Thus if you apply the Miller-Rabin test on a composite number , you will bound to stumble on a base that will prove its compositeness, especially if the bases are randomly chosen. Any random choice of where has at least a 75% chance of being correct on the composite number . In a series of 100 random choices of , it will be hard to miss such values of . The only way that Miller-Rabin can make a mistake by declaring a composite number as prime is to pick all the values of from the (at most) 25% of the pool of values of that are strong pseudoprime prime. This probability is bounded by (if is the number of selections of ).
Applying Miller-Rabin on the prime candidate

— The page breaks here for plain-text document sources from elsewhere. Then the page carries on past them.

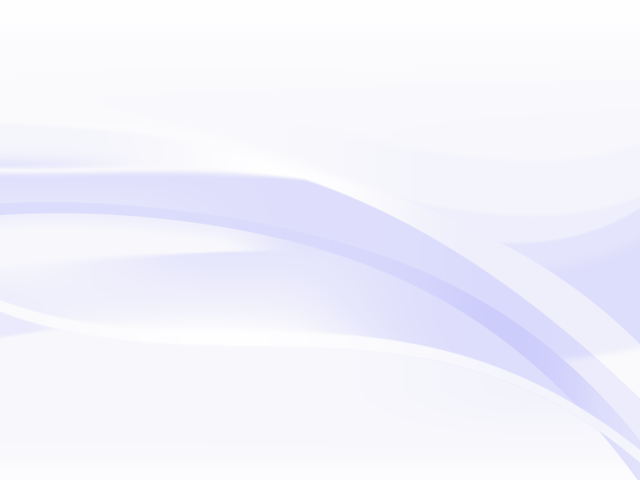
Reproduce this background procedurally as a Shadertoy shader.

```glsl
// Pale lavender background of translucent ribbons sweeping down to the right.

// Smooth curve through five heights spaced evenly across the canvas.
float curve(float x, float a, float b, float c, float d, float e) {
    float t = 4.0 * x;
    float d1 = b - a;
    float d2 = c - 2.0 * b + a;
    float d3 = d - 3.0 * c + 3.0 * b - a;
    float d4 = e - 4.0 * d + 6.0 * c - 4.0 * b + a;
    return a + t * (d1 + (t - 1.0) / 2.0 * (d2 + (t - 2.0) / 3.0 * (d3 + (t - 3.0) / 4.0 * d4)));
}

// 0 above a line, 1 below it; depth grows downwards.
float below(float depth, float line, float soft) {
    return smoothstep(-soft, soft, depth - line);
}

float bump(float x, float center, float width) {
    float d = (x - center) / width;
    return exp(-d * d);
}

// Layered veils at the right, above the main ribbon.
float rightVeils(float tone, float x, float y, float crisp) {
    float fade = smoothstep(0.48, 0.78, x);
    float v1 = curve(x, 0.217, 0.222, 0.269, 0.328, 0.299);
    float v2 = curve(x, 0.243, 0.295, 0.373, 0.444, 0.410);
    float v3 = curve(x, 0.260, 0.330, 0.425, 0.503, 0.434);
    float v4 = curve(x, 0.347, 0.417, 0.503, 0.564, 0.500);
    tone = mix(tone, 0.955, below(y, v1, 0.012) * smoothstep(0.4, 0.75, x));
    tone = mix(tone, 0.932, below(y, v2, 0.006) * fade);
    tone = mix(tone, 0.895, below(y, v3, crisp * 2.0) * fade);
    return mix(tone, 0.868, below(y, v4, 0.025) * fade);
}

// Pale wash and fine shadow at the left, over the lavender ribbon.
float leftWash(float tone, float x, float y, float ribbonTop) {
    float washTop = curve(x, 0.257, 0.285, 0.360, 0.500, 0.700);
    float fade = 1.0 - smoothstep(0.1, 0.42, x);
    tone = mix(tone, 0.960, below(y, washTop, 0.006) * fade);
    float shadow = bump(y, ribbonTop - 0.018, 0.018) * (1.0 - smoothstep(0.0, 0.25, x));
    tone = mix(tone, 0.905, shadow);
    return mix(tone, 0.99, bump(y, ribbonTop - 0.004, 0.007) * fade);
}

// Sheet hanging between the dark strip and the lower white ribbon.
float lowerSheet(float x, float y, float top, float bottom) {
    float fold = curve(x, 0.552, 0.531, 0.524, 0.547, 0.590);
    float pale = mix(0.940, 0.972, smoothstep(0.0, 0.045, y - top));
    pale = mix(pale, 0.888, smoothstep(0.34, 0.49, x));
    float depth = clamp((y - fold) / max(bottom - fold, 0.02), 0.0, 1.0);
    float shaded = mix(0.895, 0.958, depth * (1.0 - smoothstep(0.4, 0.7, x)));
    shaded = mix(shaded, 0.868, smoothstep(0.45, 0.75, x));
    shaded = mix(mix(0.962, 0.925, depth), shaded, smoothstep(0.0, 0.36, x));
    float tone = mix(pale, shaded, below(y, fold, mix(0.014, 0.004, smoothstep(0.1, 0.35, x))));
    float halo = exp(-max(bottom - y, 0.0) / 0.03) * bump(x, 0.32, 0.2);
    return mix(tone, 0.99, halo);
}

void mainImage(out vec4 fragColor, in vec2 fragCoord) {
    vec2 uv = fragCoord / iResolution.xy;
    float x = uv.x;
    float y = 1.0 - uv.y;
    float crisp = 1.0 / iResolution.y;

    // Ribbon edges, measured from the top
    float sheenTop = curve(x, 0.212, 0.260, 0.356, 0.484, 0.717);
    float sheenEnd = curve(x, 0.344, 0.314, 0.385, 0.557, 0.830);
    float ribbonTop = max(sheenEnd, curve(x, 0.361, 0.359, 0.378, 0.451, 0.573));
    float stripTop = curve(x, 0.424, 0.434, 0.493, 0.625, 0.917);
    float stripEnd = curve(x, 0.448, 0.455, 0.519, 0.674, 1.007);
    float whiteTop = curve(x, 0.625, 0.686, 0.694, 0.752, 0.9375);
    float whiteEnd = curve(x, 0.649, 0.714, 0.724, 0.776, 0.964);
    float veilEnd = curve(x, 0.521, 0.590, 0.686, 0.747, 0.724);
    float pastVeil = below(y, veilEnd, 0.012) * smoothstep(0.78, 0.92, x);

    // Sky
    float tone = mix(0.998, 0.986, smoothstep(0.03, 0.09, y));
    tone = mix(tone, 0.970, smoothstep(0.06, 0.28, y) * mix(0.6, 1.0, x));
    tone = rightVeils(tone, x, y, crisp);

    // White sheen that thins into a translucent band
    float sheen = mix(0.982, 0.996, bump(x, 0.42, 0.16));
    sheen = mix(sheen, 0.937, smoothstep(0.52, 0.74, x));
    sheen = mix(sheen, 0.980, pastVeil);
    float sheenSoft = mix(0.035, crisp, smoothstep(0.3, 0.68, x));
    tone = mix(tone, sheen, below(y, sheenTop, sheenSoft));
    tone = leftWash(tone, x, y, ribbonTop);

    // Lavender ribbon
    float across = clamp((y - ribbonTop) / max(stripTop - ribbonTop, 0.01), 0.0, 1.0);
    float lavender = mix(0.872, 0.898, across * (1.0 - smoothstep(0.15, 0.45, x)));
    lavender -= 0.018 * bump(x, 0.8, 0.15);
    lavender = mix(lavender, 0.925, pastVeil);
    float ribbonSoft = mix(0.012, crisp, smoothstep(0.3, 0.55, x));
    tone = mix(tone, lavender, below(y, ribbonTop, ribbonSoft));

    // Lower sheet and floor
    tone = mix(tone, lowerSheet(x, y, stripEnd, whiteTop), below(y, stripEnd, crisp));
    float ground = mix(0.972, 0.952, bump(x, 0.85, 0.25) * (1.0 - smoothstep(0.8, 0.96, y)));
    float corner = (1.0 - below(y, 0.703 - 0.2 * x, 0.006)) * (1.0 - smoothstep(0.04, 0.14, x));
    ground = mix(ground, 0.918, corner);
    ground = mix(ground, 0.990, smoothstep(0.92, 1.0, y));
    tone = mix(tone, ground, below(y, whiteEnd, mix(0.006, crisp, smoothstep(0.3, 0.6, x))));

    // Dark strip, then the white ribbon crossing over it
    float strip = mix(0.862, 0.848, smoothstep(0.2, 0.6, x)) - 0.045 * bump(x, 0.79, 0.13);
    strip = mix(strip, 0.885, smoothstep(0.86, 1.0, x));
    tone = mix(tone, strip, below(y, stripTop, crisp) * (1.0 - below(y, stripEnd, crisp)));
    float white = mix(0.980, 0.996, bump(x, 0.35, 0.2));
    float whiteSoft = mix(crisp, 0.012, bump(x, 0.32, 0.16));
    float whiteMask = below(y, whiteTop, whiteSoft) * (1.0 - below(y, whiteEnd, crisp));
    tone = mix(tone, white, whiteMask * mix(1.0, 0.78, smoothstep(0.55, 0.85, x)));

    float blue = mix(0.990, 1.0, smoothstep(0.97, 1.0, tone));
    fragColor = vec4(tone, tone, blue, 1.0);
}
```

The first task is to factor . We find that where is the following odd number:
For each randomly selected , we calculate the following sequence:
The first term is calculated using the fast powering algorithm (a series of squarings and multiplications). Each subsequent term is the square of the preceding term. Each term in the sequence is reduced modulo . The goal is to see if the two conditions in Theorem 1 are satisfied. One is that one of the 4 values in (2) is a 1. The other is that the term preceding the first 1 in (2) has to be a -1.
The following shows the 40 numbers that are randomly chosen in the interval .
For each random number , we calculated the 4 numbers indicated in sequence (2). The following 3 tables show the results of the calculation.
There are 4 columns of calculation results, one for each term in sequence (2). If a calculation result is a blank in the above tables, it means that the result is a number that is not 1 or -1 modulo . For example, and are congruent to the following two numbers:
In the above 3 tables, all results match the conditions of Theorem 1. For each number , the calculated results are eventually 1. On some of the rows, the first result is a 1. In all the other rows, the term right before the first 1 is a -1. For example, in the first row where , the first 1 and the term preceding that is a -1.
The results in the above 3 tables show that the number is a strong probable prime in all 40 of the randomly chosen bases. We have very strong evidence that the number is a prime number. The probability that it is a composite number but we mistakenly identify it as prime is at most one in a septillion!
In our search for probable primes larger than the 8th Fermat number, we also find that the number is also a probable prime base 2. The following shows the decimal digits:
Is it a prime number? Perform the Miller-Rabin test on this number.